* Material for this task
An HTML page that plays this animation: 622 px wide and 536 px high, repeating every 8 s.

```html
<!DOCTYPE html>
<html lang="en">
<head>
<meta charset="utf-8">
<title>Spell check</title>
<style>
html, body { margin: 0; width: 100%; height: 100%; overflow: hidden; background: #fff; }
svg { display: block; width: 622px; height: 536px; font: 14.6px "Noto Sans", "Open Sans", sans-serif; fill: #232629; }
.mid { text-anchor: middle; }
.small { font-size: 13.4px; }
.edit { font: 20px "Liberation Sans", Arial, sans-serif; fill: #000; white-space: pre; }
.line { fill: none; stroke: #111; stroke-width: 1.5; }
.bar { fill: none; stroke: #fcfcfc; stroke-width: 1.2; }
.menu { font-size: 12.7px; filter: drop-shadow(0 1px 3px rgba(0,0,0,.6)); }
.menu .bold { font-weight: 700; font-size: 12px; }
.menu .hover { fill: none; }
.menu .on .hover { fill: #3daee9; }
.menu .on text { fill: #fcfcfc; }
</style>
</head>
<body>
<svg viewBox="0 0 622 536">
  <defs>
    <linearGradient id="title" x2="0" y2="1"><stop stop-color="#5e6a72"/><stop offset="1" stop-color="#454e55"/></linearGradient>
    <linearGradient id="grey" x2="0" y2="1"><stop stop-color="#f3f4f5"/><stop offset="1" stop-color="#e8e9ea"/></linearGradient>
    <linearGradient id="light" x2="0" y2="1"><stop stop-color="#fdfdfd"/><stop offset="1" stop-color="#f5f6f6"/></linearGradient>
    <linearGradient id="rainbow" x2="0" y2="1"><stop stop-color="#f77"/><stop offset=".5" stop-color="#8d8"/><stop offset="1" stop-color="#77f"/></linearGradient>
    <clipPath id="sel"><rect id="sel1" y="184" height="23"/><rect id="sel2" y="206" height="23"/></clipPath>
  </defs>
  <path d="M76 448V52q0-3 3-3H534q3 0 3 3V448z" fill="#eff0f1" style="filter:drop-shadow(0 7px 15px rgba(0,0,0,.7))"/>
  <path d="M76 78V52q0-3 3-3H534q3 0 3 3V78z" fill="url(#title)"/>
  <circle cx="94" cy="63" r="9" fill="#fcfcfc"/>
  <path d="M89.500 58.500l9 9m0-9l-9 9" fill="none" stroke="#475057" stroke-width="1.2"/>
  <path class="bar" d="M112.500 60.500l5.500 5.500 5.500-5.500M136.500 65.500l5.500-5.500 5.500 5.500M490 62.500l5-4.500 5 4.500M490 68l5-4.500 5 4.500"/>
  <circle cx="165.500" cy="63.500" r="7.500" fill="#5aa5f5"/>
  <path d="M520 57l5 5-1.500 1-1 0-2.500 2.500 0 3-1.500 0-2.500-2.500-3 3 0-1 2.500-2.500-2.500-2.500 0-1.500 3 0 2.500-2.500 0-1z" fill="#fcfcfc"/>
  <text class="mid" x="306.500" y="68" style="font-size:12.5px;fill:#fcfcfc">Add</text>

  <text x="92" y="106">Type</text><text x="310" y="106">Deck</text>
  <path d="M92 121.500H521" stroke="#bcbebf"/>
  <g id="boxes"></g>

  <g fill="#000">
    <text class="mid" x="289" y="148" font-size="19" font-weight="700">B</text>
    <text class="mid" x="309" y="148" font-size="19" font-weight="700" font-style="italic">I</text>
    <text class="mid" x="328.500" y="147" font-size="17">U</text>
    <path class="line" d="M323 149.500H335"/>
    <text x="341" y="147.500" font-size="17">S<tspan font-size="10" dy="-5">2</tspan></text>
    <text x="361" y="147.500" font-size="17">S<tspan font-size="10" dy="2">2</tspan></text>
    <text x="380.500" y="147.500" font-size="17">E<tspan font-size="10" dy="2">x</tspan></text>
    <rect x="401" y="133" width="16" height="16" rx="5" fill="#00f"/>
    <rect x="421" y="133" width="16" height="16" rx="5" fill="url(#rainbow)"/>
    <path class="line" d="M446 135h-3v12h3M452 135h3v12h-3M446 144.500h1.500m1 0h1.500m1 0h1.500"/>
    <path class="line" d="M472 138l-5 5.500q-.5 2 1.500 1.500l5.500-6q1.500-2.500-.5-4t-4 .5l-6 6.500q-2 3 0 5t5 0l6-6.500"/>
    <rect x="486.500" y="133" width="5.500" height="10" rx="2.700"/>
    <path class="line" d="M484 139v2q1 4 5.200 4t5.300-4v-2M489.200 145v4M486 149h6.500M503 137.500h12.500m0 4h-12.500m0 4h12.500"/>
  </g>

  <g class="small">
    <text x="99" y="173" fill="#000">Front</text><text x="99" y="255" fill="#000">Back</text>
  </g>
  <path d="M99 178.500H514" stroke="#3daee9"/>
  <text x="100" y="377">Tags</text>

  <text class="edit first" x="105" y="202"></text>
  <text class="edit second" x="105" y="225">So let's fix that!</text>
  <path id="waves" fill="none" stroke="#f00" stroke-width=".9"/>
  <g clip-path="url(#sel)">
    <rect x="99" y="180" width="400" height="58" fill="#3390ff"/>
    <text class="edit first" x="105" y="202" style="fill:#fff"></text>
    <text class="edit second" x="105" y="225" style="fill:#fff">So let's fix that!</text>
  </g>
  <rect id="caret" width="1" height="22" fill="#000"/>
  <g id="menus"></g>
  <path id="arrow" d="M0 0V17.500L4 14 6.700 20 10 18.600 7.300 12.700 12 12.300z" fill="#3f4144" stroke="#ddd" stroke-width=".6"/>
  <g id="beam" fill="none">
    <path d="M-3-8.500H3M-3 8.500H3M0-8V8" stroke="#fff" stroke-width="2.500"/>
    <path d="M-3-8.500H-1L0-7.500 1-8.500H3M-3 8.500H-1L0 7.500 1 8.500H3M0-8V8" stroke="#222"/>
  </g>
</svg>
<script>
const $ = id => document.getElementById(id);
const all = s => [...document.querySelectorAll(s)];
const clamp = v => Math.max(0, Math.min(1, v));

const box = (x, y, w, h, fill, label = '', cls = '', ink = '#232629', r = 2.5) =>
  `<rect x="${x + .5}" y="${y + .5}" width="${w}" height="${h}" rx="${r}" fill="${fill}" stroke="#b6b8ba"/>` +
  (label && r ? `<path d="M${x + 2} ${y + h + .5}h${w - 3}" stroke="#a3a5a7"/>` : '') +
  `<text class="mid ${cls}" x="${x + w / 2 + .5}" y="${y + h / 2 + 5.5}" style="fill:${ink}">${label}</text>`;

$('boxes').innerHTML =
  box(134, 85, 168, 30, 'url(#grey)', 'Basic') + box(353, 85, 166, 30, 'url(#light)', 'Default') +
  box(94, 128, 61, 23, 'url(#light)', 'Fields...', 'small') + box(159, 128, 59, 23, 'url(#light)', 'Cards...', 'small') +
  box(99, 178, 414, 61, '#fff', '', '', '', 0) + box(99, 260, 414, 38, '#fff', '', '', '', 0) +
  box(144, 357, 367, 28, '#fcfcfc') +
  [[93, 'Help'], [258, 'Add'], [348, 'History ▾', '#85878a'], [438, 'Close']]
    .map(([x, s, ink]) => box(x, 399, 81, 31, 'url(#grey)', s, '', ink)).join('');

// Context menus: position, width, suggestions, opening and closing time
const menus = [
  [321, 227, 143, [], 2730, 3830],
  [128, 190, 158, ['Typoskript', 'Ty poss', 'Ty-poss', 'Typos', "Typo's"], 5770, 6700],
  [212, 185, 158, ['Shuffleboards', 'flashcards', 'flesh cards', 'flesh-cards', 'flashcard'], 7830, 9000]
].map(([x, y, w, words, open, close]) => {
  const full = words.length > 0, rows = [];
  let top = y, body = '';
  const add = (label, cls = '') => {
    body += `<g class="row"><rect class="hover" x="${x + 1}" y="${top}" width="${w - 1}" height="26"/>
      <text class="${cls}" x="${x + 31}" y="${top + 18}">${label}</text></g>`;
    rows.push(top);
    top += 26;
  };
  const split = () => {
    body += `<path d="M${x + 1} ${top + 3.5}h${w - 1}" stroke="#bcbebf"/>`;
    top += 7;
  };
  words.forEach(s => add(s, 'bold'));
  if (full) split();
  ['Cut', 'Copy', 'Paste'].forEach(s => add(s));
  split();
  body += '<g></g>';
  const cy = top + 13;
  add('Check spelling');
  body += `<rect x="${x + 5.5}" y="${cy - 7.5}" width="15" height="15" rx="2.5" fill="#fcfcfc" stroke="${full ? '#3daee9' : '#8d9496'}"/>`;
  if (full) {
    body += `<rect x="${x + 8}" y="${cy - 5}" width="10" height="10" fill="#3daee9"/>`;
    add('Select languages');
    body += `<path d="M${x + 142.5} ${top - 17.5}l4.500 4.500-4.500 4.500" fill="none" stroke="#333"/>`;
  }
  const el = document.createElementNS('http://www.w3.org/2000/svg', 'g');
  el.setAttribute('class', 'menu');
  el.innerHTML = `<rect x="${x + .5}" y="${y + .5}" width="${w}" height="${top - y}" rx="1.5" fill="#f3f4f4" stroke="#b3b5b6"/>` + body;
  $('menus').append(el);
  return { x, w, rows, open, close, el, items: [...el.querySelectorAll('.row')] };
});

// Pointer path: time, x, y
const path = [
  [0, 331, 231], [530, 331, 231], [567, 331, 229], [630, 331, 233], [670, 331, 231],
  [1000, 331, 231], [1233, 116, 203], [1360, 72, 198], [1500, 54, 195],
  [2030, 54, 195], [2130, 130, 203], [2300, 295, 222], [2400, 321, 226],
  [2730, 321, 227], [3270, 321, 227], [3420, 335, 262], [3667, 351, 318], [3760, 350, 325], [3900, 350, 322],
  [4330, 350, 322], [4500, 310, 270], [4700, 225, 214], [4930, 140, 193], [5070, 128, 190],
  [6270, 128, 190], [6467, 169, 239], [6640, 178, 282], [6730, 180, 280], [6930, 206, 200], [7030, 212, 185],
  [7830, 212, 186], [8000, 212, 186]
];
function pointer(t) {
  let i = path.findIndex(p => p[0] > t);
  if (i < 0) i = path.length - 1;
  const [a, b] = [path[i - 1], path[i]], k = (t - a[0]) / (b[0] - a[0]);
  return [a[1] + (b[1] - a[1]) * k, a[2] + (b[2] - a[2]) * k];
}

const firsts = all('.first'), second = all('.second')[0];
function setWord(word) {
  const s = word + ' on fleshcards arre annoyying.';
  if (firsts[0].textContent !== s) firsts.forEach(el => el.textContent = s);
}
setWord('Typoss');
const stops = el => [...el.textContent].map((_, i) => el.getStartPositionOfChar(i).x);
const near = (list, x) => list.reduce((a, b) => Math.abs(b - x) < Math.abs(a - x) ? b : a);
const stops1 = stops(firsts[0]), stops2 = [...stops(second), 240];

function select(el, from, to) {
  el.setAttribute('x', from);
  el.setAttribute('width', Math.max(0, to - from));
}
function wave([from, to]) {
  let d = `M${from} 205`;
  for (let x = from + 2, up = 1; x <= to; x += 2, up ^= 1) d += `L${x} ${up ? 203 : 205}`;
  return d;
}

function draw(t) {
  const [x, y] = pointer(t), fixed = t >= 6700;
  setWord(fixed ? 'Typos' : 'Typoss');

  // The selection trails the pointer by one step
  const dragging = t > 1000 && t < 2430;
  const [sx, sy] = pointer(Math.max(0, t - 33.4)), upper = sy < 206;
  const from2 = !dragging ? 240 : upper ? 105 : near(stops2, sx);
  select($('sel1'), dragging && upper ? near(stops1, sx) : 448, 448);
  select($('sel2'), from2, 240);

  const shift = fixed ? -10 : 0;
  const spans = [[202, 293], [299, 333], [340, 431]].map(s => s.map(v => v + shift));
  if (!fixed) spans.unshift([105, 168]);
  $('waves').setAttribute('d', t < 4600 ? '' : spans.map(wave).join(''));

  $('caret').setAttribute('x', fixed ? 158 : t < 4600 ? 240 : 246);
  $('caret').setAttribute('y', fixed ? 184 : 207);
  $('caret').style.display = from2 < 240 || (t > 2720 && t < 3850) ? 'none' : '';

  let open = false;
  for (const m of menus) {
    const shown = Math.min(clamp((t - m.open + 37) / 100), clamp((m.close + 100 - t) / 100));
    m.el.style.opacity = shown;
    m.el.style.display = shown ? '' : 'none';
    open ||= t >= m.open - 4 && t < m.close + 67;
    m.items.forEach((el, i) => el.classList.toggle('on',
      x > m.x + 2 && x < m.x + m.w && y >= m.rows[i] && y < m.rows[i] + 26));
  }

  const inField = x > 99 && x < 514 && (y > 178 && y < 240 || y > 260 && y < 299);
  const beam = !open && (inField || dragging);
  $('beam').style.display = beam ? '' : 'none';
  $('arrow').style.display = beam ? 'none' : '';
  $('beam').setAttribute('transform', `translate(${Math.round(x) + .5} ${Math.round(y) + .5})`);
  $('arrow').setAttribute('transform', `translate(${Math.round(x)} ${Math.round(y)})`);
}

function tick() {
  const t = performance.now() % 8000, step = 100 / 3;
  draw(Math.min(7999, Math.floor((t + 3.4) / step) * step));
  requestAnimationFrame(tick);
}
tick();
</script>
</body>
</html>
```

---

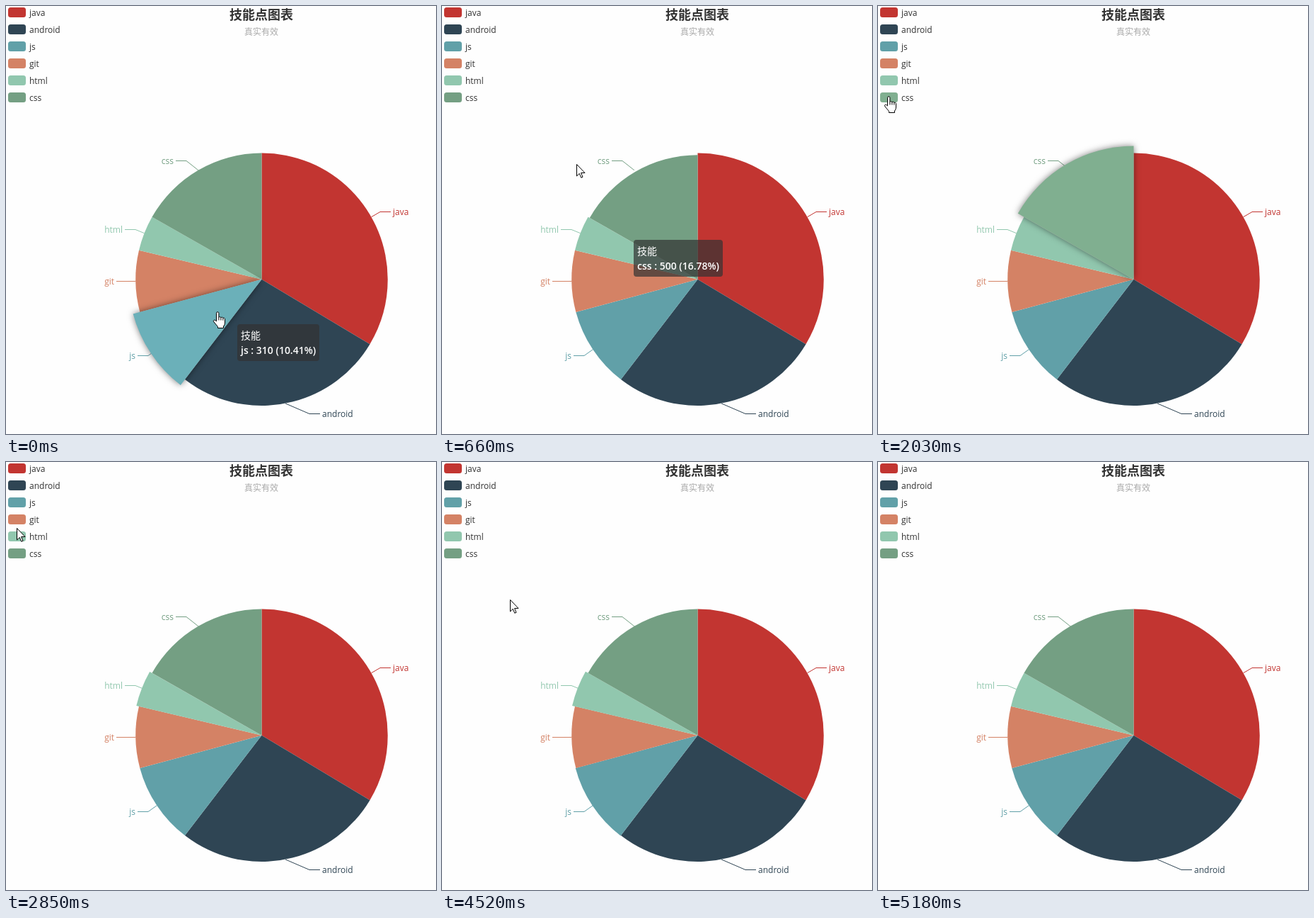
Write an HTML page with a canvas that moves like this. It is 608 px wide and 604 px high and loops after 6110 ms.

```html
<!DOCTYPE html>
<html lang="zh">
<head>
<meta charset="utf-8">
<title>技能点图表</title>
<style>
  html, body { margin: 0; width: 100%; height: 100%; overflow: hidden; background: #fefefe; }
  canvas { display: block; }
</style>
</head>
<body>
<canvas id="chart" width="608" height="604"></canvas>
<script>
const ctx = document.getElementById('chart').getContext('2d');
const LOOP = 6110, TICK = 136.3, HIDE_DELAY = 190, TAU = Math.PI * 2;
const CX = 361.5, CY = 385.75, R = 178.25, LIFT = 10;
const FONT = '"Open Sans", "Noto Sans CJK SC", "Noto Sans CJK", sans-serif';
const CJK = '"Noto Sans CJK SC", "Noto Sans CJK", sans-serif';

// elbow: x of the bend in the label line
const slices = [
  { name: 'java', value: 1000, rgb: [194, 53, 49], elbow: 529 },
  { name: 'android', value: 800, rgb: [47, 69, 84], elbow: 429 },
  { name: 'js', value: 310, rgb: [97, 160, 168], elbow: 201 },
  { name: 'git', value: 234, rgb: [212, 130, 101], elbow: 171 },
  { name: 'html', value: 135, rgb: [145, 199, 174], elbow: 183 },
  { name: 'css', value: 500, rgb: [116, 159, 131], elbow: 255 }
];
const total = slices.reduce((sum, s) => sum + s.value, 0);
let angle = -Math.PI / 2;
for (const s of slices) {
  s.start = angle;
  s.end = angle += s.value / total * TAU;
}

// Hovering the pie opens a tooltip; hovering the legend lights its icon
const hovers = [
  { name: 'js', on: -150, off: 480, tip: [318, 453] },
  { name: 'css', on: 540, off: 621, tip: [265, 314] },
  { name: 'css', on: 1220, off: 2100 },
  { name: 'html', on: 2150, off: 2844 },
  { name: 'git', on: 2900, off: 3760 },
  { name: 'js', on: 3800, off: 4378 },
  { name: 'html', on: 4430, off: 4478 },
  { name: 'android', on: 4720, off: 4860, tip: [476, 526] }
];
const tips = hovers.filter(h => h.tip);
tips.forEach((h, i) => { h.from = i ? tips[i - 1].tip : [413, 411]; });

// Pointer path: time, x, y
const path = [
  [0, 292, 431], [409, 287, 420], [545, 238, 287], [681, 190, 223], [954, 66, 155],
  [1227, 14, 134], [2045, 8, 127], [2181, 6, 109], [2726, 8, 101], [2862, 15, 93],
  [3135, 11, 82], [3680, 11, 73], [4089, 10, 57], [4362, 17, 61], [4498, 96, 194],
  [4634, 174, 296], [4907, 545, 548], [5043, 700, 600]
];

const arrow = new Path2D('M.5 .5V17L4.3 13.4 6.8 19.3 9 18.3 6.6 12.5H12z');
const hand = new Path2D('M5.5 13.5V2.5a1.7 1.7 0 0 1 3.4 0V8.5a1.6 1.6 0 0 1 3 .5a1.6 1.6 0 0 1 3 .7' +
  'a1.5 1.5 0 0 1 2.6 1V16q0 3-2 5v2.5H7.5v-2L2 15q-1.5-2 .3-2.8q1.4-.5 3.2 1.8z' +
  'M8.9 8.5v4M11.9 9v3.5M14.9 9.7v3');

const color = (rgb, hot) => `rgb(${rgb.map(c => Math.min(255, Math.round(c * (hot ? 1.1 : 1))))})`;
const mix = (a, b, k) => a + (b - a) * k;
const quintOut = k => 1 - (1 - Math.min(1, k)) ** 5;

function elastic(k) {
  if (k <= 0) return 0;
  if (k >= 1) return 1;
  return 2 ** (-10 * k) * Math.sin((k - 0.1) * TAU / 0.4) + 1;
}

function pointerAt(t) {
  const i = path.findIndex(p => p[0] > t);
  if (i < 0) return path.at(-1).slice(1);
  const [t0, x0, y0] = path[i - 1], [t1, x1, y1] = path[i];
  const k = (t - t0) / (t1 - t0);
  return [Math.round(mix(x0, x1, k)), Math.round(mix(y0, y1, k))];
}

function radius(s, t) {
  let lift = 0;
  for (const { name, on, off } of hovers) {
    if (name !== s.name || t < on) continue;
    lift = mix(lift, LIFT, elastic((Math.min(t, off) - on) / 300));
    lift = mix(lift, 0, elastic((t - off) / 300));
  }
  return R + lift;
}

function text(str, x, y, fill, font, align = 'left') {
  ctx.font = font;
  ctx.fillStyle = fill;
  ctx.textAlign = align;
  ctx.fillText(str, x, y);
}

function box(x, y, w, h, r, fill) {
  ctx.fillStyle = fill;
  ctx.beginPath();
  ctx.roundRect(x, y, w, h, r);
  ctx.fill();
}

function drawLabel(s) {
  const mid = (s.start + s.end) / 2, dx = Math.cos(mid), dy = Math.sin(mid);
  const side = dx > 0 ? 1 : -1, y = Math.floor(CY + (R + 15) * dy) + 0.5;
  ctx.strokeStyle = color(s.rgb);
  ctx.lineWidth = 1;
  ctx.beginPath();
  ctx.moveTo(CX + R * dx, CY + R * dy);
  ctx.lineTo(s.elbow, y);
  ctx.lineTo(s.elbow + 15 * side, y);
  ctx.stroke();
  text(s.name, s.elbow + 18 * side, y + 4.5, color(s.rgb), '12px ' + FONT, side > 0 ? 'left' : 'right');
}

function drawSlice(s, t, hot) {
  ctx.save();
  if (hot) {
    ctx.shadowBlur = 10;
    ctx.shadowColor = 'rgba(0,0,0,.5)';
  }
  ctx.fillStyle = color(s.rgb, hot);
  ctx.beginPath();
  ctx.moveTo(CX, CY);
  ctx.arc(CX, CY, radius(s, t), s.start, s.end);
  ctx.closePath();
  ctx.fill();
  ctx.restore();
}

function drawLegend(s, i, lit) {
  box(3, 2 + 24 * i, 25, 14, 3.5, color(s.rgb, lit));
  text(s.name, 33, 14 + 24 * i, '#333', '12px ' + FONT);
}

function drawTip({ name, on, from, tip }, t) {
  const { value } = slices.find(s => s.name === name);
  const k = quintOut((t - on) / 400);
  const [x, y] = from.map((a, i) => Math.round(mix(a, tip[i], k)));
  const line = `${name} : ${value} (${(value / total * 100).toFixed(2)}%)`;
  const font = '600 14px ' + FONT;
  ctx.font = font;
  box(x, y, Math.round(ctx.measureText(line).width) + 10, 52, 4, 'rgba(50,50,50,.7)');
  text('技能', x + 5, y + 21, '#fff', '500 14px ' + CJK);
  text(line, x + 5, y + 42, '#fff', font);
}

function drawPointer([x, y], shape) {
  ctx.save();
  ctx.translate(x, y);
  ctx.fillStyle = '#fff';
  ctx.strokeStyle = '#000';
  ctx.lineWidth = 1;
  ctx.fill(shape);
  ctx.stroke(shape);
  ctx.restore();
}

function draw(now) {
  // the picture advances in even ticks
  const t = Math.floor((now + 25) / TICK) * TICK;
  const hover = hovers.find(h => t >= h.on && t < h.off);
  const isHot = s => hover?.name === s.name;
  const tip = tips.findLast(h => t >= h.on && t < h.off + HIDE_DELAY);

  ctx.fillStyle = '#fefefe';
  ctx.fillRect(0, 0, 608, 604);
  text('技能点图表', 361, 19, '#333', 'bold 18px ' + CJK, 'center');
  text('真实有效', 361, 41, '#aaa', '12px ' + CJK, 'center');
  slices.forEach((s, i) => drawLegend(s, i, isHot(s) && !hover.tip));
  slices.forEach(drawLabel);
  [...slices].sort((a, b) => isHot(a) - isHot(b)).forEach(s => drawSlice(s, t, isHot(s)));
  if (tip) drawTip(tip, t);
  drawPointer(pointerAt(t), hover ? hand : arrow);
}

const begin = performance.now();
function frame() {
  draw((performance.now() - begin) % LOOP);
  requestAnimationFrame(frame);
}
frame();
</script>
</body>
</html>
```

* Task to complete
Considering only the data above, return the lines in which "that" occurs.

* Finished task
An HTML page that plays this animation: 622 px wide and 536 px high, repeating every 8 s.
  <text class="edit second" x="105" y="225">So let's fix that!</text>
    <text class="edit second" x="105" y="225" style="fill:#fff">So let's fix that!</text>
Write an HTML page with a canvas that moves like this. It is 608 px wide and 604 px high and loops after 6110 ms.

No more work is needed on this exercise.